Posted on 14 February 2011
1,700-year-old jewels uncovered in Ephesus
A tomb featuring intricate mosaics has been found in the archaeologically rich Selçuk district of Izmir. Archaeologists uncovered 55 skeletons buried in five graves and 18 pieces of delicate 1,700-year-old golden jewelry.
Austrian Archaeological Committee President Sabine Ladstatter said they found a variety of objects, including silk clothes with golden threads, but that the jewels in particular were a big surprise.
The uncovered pieces have meticulous details so these graves surely belonged to upper-class people in Ephesus, she said.
A ring made of onyx stone on which the image of Artemis was meticulously carved and the details of which can only be seen with a magnifying glass was the most attractive piece, Ladstatter said, adding that the pieces they found showed the highly developed industry of the time.
Precautions taken against illegal excavations
Saying illegal excavations were the biggest problem they faced, Ladstatter said they knew graves had been plundered throughout history so it was surprising that they were still able to find precious pieces.
They even witnessed the pieces found during illegal excavations put up for auction on the Internet, she said, adding that the Culture and Tourism Ministry needed to give priority to excavations around the necropolis area in order to prevent the plundering and illegal excavations.
The excavations they had conducted at eight points had come to an end for the season, though the restoration and geophysical analysis would continue, Ladstatter said, adding that 166 scientists took part in this year’s excavations, including Austrians, Turks and Germans.
We have had a very successful year, said Ladstatter, adding that they reached very important findings, especially in the necropolis and Çukuriçihöyük excavations.
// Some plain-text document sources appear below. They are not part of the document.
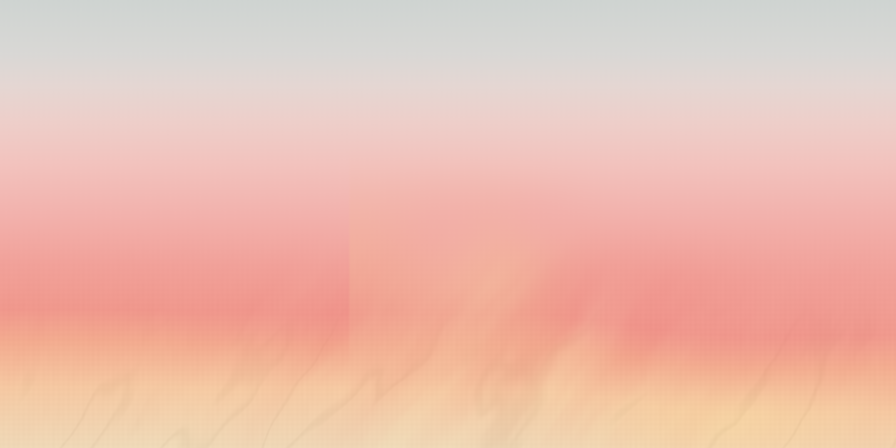
A Shadertoy shader for this background:

```glsl
const int STOPS = 11;
const float SEAM_X = 0.39;        // left edge of the lighter middle sheet
const float SEAM_SOFT = 0.002;
const float STREAK_AMOUNT = 0.055;
const float CREASE_AMOUNT = 0.022;
const float WEAVE_AMOUNT = 0.006;
const float WEAVE_COUNT = 90.0;   // threads per canvas height
const vec3 ROSE = vec3(0.95, 0.66, 0.68);
const vec3 APRICOT = vec3(0.95, 0.73, 0.60);
const vec3 CORAL = vec3(0.94, 0.575, 0.545);
const vec3 STRAW = vec3(0.965, 0.84, 0.63);

// Sky colours from the top edge down
const float DEPTHS[STOPS] = float[](
    0.0, 0.12, 0.19, 0.27, 0.37, 0.48, 0.59, 0.69, 0.76, 0.86, 1.0);
const vec3 COLOURS[STOPS] = vec3[](
    vec3(0.81, 0.83, 0.82), vec3(0.85, 0.845, 0.835),
    vec3(0.895, 0.84, 0.825), vec3(0.93, 0.81, 0.79),
    vec3(0.95, 0.76, 0.74), vec3(0.95, 0.695, 0.675),
    vec3(0.945, 0.63, 0.60), vec3(0.94, 0.595, 0.55),
    vec3(0.95, 0.67, 0.56), vec3(0.96, 0.785, 0.635),
    vec3(0.935, 0.85, 0.72));

float hash(vec2 p) {
    p = fract(p * vec2(0.1031, 0.1137));
    p += dot(p, p.yx + 33.33);
    return fract((p.x + p.y) * p.x * 17.0);
}

float noise(vec2 p) {
    vec2 cell = floor(p), f = fract(p);
    f = f * f * (3.0 - 2.0 * f);
    return mix(mix(hash(cell), hash(cell + vec2(1, 0)), f.x),
               mix(hash(cell + vec2(0, 1)), hash(cell + vec2(1, 1)), f.x), f.y);
}

float fbm(vec2 p) {
    float sum = 0.0, weight = 0.5;
    for (int i = 0; i < 4; i++) {
        sum += weight * noise(p);
        p = p * 2.03 + 11.7;
        weight *= 0.5;
    }
    return sum;
}

vec3 skyRamp(float depth) {
    vec3 colour = COLOURS[0];
    for (int i = 1; i < STOPS; i++) {
        float t = clamp((depth - DEPTHS[i - 1]) / (DEPTHS[i] - DEPTHS[i - 1]), 0.0, 1.0);
        colour = mix(colour, COLOURS[i], t);
    }
    return colour;
}

float glow(vec2 p, vec2 centre, vec2 radius) {
    vec2 d = (p - centre) / radius;
    return exp(-dot(d, d));
}

void mainImage(out vec4 fragColor, in vec2 fragCoord) {
    vec2 uv = fragCoord / iResolution.xy;
    vec2 p = fragCoord / iResolution.y;
    float depth = 1.0 - uv.y;
    float low = smoothstep(0.45, 0.8, depth);
    float middle = smoothstep(SEAM_X - SEAM_SOFT, SEAM_X + SEAM_SOFT, uv.x)
                 * (1.0 - smoothstep(0.52, 0.72, uv.x));

    // Coral band sinks towards the right
    float sink = 0.045 * smoothstep(0.58, 0.8, uv.x)
               + 0.015 * smoothstep(0.05, 0.3, uv.x);
    float ripple = 0.03 * (fbm(p * vec2(3.0, 2.0)) - 0.47);
    vec3 colour = skyRamp(depth + low * (ripple - sink));

    // Lighter middle sheet and soft colour patches
    float sheet = middle * smoothstep(0.3, 0.6, depth) * (1.0 - smoothstep(0.75, 0.95, depth));
    colour = mix(colour, APRICOT, 0.42 * sheet);
    colour = mix(colour, ROSE, 0.35 * glow(uv, vec2(0.51, 0.48), vec2(0.08, 0.10)));
    colour = mix(colour, ROSE, 0.25 * glow(uv, vec2(0.60, 0.51), vec2(0.05, 0.07)));
    colour = mix(colour, APRICOT, 0.35 * glow(uv, vec2(0.56, 0.36), vec2(0.05, 0.13)));
    colour = mix(colour, CORAL, 0.45 * glow(uv, vec2(0.74, 0.33), vec2(0.11, 0.10)));
    colour = mix(colour, CORAL, 0.35 * glow(uv, vec2(0.34, 0.29), vec2(0.12, 0.07)));
    colour = mix(colour, STRAW, 0.5 * glow(uv, vec2(0.81, 0.06), vec2(0.13, 0.08)));

    // Slanted brush streaks, strongest at the lower centre
    vec2 along = normalize(vec2(0.6, 0.8));
    vec2 slant = vec2(dot(p, along), dot(p, vec2(along.y, -along.x)));
    slant.y += 0.12 * (fbm(p * 3.0) - 0.47);
    float streak = fbm(slant * vec2(2.0, 11.0) + 5.0) - 0.47;
    float streakMask = low * (0.35 + glow(uv, vec2(0.54, 0.22), vec2(0.20, 0.28)));
    colour += STREAK_AMOUNT * streak * streakMask * vec3(0.3, 1.8, 1.2);

    // Paper creases near the bottom
    float fold = abs(fbm(slant * vec2(1.5, 6.0) + 31.0) - 0.47);
    float crease = 1.0 - smoothstep(0.0, 0.035, fold);
    colour -= CREASE_AMOUNT * crease * smoothstep(0.6, 0.95, depth);

    // Fine cloth weave
    vec2 thread = sin(p * WEAVE_COUNT * 6.2832);
    float grain = noise(p * vec2(150.0, 25.0)) - 0.5;
    colour += WEAVE_AMOUNT * (0.5 * (thread.x + thread.y) + grain) * mix(0.2, 1.0, low);

    fragColor = vec4(clamp(colour, 0.0, 1.0), 1.0);
}
```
The Çukuriçihöyük excavations offered critical hints about the early Bronze and Aegean Neolithic eras, said Ladstatter, underlining that the fish and seashells around the uncovered houses and fireplaces suggested that this area was located at the edge of the sea in 3,000 B.C.
The Ephesus excavations representative of the Culture and Tourism Ministry, Dr. Soner Atesogullari, also said they held a productive session regarding Aegean prehistory and relations between the Aegean and Anatolia. Saying the tomb reflected the development level of the era in terms of architecture and jewelry and that it was an important part of culture history, Atesogullari said they concluded that the older skeletons were Pagan while the subsequent ones were Christian.
We are interested in the qualities of the objects rather than finding gold, he said. Jewels found in the tombs will be exhibited in the Ephesus Museum after they have been thoroughly studied.
Monday, October 13, 2008 – Anatolia News Agency